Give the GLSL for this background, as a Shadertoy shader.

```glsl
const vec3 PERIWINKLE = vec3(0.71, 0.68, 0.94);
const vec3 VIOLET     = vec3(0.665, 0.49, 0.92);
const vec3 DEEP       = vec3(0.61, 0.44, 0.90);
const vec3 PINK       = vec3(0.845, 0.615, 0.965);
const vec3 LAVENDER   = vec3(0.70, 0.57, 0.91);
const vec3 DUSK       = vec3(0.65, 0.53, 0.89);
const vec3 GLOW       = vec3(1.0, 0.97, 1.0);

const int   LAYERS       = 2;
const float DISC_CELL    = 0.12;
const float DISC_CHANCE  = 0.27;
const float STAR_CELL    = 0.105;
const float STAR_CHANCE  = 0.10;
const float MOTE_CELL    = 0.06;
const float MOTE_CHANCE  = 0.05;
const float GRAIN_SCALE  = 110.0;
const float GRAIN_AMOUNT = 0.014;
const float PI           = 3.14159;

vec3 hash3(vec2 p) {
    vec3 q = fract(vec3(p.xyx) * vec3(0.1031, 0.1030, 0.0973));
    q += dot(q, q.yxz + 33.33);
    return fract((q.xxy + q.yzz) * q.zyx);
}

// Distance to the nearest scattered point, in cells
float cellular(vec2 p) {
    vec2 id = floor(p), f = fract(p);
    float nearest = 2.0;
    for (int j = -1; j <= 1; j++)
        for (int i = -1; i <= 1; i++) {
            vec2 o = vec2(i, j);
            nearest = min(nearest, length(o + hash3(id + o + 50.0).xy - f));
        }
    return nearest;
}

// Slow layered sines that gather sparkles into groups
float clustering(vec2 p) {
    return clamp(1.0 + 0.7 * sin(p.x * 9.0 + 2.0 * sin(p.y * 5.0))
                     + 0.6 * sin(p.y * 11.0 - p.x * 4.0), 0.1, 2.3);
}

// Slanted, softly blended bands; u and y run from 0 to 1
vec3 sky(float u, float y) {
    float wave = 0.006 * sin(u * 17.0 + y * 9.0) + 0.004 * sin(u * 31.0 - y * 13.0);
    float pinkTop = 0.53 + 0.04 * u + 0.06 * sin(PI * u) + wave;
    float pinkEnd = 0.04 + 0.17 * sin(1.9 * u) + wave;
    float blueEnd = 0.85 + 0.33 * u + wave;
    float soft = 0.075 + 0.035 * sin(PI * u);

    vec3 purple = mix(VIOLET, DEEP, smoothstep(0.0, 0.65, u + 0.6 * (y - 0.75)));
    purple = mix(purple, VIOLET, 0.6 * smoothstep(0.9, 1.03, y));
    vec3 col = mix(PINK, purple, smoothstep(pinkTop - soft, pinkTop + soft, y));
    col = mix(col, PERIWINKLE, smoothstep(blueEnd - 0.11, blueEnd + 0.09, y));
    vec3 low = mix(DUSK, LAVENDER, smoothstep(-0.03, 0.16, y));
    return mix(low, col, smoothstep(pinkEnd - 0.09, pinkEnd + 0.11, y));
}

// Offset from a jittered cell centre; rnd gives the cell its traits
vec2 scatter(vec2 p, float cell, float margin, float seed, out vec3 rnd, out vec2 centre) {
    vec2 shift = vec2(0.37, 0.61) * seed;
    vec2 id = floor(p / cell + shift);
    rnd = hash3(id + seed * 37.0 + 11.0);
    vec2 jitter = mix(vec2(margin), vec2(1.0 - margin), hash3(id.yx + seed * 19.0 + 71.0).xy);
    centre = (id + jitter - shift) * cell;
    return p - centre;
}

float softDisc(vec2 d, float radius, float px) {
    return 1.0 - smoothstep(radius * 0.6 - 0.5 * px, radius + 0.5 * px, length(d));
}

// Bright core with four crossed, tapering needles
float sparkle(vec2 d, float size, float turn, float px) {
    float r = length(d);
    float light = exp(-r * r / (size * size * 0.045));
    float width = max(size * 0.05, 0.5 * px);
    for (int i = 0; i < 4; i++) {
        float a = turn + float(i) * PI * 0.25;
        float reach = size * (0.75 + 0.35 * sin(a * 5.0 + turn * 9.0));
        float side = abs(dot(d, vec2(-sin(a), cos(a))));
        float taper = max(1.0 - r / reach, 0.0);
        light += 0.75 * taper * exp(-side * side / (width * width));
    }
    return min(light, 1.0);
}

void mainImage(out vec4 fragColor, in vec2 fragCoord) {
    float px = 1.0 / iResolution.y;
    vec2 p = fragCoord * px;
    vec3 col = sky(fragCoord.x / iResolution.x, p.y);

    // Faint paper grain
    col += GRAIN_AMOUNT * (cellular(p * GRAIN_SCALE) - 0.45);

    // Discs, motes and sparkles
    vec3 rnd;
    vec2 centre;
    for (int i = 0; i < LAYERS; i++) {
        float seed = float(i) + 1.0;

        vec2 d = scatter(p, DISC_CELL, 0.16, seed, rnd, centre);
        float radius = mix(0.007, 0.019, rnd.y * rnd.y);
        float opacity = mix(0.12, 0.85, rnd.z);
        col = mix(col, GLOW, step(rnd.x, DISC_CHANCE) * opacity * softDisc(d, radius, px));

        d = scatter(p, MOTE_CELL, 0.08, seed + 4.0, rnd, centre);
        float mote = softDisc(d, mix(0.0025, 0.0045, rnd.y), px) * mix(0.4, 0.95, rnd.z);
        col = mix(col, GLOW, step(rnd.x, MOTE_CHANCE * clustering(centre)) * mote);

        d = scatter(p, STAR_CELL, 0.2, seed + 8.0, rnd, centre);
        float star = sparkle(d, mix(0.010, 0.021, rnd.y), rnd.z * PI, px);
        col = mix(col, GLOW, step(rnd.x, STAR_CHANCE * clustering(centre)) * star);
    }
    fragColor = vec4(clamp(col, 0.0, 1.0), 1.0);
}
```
· · ·
=== WHAT NEEDS TO BE DONE ===
What is the number of lines in the entries above that include the word "smoothstep"? Answer with that number alone.

=== EXERCISE RESULT ===
7